Monday, October 6, 2014

David Rothenberg Jams with Whales

The NYTimes:
In case you are doubtful about all this I can assure you: whales do really sing, but not always the way you might imagine. There’s much more than high, plaintive cries — there are grunts, squeaks, beats, cool noises that can sound more electronic than melodic, a full range of the kinds of crazy sounds that humans can call music today. Although we think we are always pushing the boundaries of what counts as music, humpback whales have been doing it for millions of years.

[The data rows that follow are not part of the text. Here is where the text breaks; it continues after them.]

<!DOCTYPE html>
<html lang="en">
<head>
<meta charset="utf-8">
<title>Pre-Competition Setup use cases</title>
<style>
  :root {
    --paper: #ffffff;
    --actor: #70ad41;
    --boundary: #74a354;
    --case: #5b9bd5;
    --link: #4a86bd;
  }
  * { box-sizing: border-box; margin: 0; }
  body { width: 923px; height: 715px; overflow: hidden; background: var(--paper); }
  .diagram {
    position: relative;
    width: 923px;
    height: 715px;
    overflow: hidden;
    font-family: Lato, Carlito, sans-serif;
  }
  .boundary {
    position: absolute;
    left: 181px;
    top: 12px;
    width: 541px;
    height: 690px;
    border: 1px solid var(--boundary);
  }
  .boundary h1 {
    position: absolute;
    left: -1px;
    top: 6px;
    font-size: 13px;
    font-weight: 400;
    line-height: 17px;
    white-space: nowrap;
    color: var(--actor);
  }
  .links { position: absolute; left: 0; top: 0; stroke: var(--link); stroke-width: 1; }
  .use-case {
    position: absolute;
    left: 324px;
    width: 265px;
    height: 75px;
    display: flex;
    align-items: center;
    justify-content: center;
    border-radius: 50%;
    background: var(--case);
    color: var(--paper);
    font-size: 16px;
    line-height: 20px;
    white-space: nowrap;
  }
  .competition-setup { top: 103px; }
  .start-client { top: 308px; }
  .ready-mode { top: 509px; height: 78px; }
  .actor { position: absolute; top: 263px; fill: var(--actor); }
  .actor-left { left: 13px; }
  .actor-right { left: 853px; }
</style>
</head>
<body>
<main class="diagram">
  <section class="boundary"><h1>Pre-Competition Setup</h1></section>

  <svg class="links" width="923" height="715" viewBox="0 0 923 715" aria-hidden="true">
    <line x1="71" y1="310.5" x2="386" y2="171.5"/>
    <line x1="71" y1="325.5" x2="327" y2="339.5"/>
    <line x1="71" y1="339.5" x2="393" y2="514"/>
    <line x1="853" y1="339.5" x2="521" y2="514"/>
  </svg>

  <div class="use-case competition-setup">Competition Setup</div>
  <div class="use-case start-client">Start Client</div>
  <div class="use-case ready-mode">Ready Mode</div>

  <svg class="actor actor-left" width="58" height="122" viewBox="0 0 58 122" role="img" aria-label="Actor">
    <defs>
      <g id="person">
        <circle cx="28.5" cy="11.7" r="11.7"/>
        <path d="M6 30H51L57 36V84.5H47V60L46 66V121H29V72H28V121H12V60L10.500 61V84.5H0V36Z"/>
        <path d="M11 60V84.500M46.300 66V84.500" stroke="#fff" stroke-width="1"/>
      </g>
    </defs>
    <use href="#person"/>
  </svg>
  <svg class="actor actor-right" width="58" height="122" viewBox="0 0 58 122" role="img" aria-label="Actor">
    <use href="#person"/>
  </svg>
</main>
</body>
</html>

Most times when I drop my microphone and speaker underwater to play with the whales, I feel awfully lonely. There I am, making a strange sound and sending it out underwater, just hoping a whale might connect what he sings to what I’m playing. Often they just ignore me, but in the best of moments, and such a moment is just as rare as playing along with human musicians, some real contact may happen. Here’s an example of one of my favorite such moments, from my CD “Whale Music” and my book “Thousand Mile Song”:
You'll have to go to the Times to listen. (BTW, Rothenberg plays clarinet.)

No comments:

Post a Comment